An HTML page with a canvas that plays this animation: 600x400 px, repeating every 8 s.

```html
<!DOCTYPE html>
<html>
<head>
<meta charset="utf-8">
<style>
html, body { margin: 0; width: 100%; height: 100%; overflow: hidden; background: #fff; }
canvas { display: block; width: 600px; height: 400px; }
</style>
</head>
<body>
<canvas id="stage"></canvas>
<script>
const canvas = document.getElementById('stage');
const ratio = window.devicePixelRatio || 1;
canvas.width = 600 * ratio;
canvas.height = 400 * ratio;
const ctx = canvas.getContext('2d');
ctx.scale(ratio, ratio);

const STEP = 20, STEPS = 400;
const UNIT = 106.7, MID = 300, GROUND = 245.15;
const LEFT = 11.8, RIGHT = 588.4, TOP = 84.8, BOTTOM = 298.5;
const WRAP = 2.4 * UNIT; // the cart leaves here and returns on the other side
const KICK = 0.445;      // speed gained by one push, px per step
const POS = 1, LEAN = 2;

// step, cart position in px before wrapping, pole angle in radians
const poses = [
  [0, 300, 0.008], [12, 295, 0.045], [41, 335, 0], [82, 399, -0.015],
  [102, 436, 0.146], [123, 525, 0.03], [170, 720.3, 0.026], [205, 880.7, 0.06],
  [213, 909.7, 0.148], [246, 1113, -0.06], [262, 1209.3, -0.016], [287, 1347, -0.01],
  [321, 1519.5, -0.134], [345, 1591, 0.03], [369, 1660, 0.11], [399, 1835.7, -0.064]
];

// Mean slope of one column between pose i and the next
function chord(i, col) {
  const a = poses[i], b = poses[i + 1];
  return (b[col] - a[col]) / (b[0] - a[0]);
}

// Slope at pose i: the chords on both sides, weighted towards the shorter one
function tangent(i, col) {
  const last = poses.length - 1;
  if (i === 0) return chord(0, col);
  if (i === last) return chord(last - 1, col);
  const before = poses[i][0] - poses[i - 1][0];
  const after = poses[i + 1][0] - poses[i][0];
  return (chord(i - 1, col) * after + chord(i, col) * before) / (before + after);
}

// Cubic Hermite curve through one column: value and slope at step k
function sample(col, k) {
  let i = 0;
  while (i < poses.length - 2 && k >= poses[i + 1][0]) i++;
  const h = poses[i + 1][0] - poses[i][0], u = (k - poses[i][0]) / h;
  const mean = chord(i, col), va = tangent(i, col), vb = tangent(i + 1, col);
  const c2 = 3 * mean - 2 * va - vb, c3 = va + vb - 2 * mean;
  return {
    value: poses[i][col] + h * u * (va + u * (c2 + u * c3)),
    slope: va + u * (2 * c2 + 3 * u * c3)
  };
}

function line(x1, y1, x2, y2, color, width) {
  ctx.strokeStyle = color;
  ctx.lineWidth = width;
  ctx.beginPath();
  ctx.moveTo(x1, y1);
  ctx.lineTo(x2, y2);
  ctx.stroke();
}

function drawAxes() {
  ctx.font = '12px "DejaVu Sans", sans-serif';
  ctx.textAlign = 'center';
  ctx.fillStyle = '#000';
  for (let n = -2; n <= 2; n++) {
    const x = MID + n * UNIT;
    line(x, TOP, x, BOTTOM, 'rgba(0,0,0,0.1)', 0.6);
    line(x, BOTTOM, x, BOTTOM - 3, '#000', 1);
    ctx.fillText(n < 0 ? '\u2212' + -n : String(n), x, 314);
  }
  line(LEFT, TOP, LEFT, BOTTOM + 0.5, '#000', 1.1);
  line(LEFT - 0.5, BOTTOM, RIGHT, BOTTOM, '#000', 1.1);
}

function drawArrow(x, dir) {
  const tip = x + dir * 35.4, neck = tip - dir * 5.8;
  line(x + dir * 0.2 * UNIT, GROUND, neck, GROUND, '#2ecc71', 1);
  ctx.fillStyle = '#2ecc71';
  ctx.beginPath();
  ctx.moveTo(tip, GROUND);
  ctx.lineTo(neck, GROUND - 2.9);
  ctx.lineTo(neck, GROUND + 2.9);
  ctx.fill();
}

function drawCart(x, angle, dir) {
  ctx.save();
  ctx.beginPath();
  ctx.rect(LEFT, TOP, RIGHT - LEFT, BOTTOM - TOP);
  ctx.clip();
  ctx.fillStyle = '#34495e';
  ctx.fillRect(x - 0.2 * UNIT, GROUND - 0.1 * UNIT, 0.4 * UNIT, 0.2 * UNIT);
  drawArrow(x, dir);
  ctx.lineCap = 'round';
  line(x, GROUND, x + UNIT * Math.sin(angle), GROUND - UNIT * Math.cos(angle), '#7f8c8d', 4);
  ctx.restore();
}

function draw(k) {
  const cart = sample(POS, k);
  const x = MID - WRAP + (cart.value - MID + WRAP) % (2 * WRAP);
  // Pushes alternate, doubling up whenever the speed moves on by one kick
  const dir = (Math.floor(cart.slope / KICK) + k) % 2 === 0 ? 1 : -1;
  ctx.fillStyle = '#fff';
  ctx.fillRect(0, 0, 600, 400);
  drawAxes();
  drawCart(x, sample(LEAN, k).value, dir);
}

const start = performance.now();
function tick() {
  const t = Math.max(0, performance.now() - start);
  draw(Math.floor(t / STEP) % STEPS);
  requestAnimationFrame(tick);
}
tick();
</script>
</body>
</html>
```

□ □ □ □

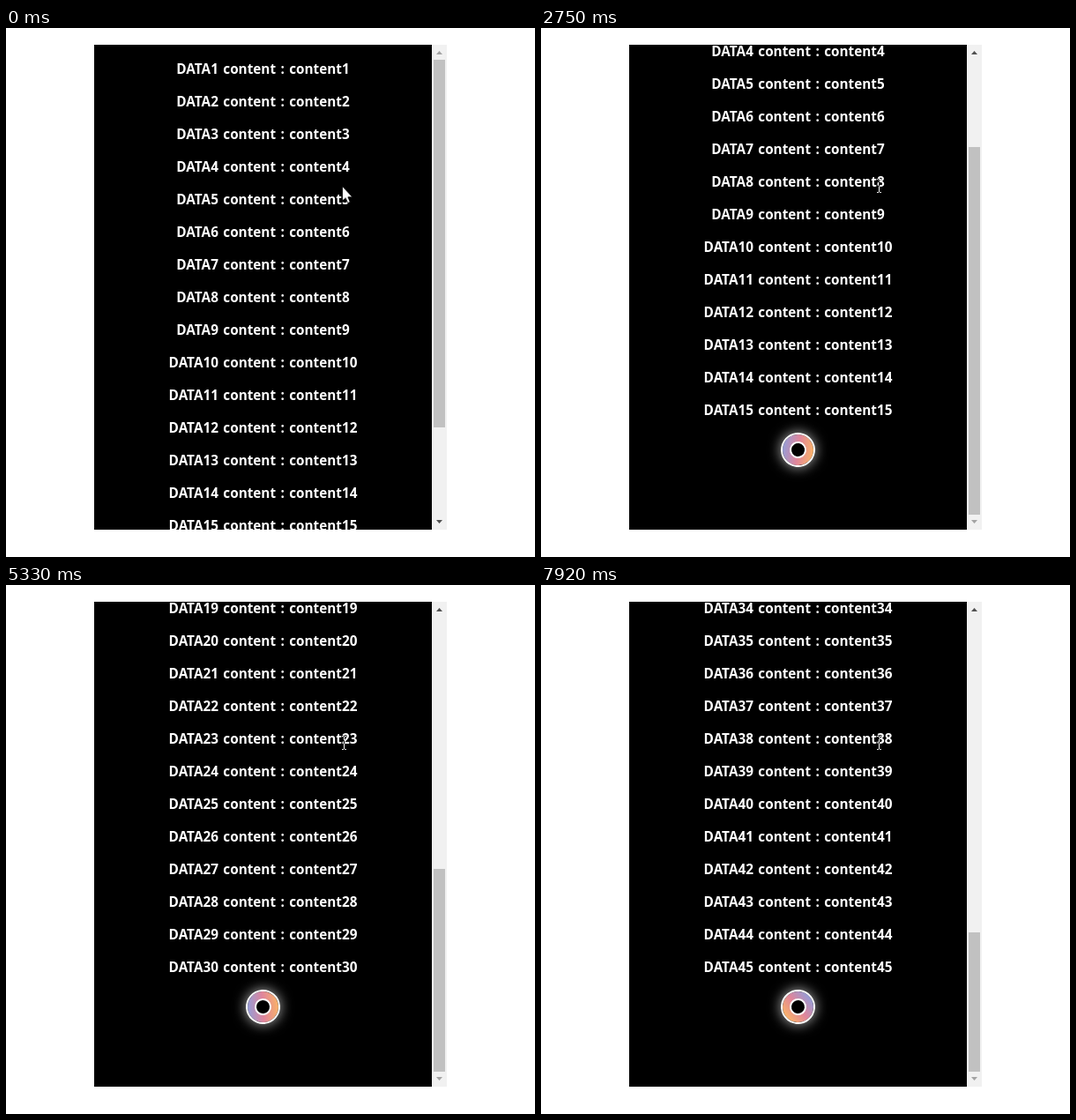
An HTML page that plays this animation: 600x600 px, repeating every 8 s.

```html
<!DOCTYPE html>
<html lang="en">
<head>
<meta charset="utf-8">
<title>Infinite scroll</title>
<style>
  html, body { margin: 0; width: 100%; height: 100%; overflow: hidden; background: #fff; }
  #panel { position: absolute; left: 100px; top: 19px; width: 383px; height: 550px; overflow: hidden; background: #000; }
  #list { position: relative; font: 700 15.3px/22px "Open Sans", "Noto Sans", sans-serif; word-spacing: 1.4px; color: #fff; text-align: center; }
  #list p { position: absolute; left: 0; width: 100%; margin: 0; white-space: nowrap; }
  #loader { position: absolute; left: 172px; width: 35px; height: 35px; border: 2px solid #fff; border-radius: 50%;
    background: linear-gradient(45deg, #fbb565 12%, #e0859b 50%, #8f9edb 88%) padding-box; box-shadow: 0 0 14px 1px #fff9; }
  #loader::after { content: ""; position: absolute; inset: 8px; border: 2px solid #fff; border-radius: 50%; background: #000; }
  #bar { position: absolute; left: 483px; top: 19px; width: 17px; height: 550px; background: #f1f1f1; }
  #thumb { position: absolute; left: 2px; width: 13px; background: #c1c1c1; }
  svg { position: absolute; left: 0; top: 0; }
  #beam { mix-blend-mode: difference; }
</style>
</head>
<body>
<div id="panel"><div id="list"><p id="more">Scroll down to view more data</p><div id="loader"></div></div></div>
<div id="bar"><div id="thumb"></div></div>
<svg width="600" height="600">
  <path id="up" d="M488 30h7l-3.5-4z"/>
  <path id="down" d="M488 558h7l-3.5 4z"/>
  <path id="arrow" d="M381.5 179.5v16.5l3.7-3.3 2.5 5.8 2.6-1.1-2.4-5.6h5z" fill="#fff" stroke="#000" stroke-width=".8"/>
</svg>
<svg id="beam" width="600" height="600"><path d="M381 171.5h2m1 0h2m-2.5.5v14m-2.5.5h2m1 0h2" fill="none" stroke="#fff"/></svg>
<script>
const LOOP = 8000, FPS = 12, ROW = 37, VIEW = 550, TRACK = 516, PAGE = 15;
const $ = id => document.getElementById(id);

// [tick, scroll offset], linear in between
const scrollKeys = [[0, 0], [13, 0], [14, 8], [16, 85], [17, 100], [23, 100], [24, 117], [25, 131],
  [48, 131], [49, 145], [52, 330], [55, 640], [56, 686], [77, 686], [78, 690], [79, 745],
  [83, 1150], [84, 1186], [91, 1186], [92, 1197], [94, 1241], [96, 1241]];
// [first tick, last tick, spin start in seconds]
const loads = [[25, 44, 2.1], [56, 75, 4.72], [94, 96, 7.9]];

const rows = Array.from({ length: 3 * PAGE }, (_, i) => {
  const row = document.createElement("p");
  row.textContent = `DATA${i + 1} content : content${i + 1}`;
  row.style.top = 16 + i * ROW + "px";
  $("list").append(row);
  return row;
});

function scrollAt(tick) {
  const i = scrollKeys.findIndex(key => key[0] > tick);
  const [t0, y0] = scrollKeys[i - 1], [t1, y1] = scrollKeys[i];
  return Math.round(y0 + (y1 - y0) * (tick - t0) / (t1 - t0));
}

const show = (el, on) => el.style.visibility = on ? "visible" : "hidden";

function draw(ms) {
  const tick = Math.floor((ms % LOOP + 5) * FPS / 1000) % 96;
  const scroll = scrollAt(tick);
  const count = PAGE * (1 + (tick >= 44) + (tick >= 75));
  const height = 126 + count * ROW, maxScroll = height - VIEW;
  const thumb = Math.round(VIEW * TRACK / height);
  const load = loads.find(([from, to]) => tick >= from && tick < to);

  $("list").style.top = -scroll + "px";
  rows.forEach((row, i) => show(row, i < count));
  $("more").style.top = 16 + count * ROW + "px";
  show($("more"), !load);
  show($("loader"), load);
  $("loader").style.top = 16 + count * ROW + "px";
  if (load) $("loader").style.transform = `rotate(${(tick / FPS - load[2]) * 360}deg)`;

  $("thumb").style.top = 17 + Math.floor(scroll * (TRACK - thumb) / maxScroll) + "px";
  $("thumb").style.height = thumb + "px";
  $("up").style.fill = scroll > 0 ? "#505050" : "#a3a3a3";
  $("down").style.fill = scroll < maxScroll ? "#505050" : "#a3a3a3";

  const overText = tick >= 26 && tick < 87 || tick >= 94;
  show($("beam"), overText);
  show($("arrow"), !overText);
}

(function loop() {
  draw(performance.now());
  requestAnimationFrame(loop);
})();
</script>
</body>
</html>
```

□ □ □ □

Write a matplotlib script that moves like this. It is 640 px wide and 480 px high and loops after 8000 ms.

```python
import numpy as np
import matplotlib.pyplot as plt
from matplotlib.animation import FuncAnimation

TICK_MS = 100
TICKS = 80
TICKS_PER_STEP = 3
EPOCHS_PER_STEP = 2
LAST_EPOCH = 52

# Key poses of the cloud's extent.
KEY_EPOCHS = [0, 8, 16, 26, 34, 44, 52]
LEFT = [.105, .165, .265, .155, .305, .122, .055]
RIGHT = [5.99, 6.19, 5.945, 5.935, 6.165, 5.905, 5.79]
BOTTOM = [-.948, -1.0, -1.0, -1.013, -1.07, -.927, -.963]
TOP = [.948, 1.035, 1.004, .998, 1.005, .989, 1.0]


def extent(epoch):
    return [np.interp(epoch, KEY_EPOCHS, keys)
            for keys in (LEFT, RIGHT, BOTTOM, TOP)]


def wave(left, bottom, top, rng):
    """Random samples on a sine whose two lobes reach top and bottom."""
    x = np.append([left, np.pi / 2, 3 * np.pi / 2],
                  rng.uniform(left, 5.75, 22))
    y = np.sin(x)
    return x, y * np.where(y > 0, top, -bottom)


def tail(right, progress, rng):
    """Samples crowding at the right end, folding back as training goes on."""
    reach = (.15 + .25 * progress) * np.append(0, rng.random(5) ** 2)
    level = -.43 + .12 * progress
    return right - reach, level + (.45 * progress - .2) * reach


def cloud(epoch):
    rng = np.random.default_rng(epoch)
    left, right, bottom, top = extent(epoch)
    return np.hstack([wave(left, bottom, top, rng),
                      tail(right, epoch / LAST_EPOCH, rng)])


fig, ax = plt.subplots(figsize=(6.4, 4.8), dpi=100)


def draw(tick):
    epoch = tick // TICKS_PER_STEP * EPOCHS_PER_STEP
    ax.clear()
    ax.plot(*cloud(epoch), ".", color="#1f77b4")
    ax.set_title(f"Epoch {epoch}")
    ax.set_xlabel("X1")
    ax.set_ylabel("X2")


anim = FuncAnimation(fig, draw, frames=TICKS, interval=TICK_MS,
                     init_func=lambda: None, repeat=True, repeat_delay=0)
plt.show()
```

□ □ □ □

**PROBLEM:**
Which lines of the records above contain the word "function"? Show each of them.

**REPLY:**
function chord(i, col) {
function tangent(i, col) {
function sample(col, k) {
function line(x1, y1, x2, y2, color, width) {
function drawAxes() {
function drawArrow(x, dir) {
function drawCart(x, angle, dir) {
function draw(k) {
function tick() {
function scrollAt(tick) {
function draw(ms) {
(function loop() {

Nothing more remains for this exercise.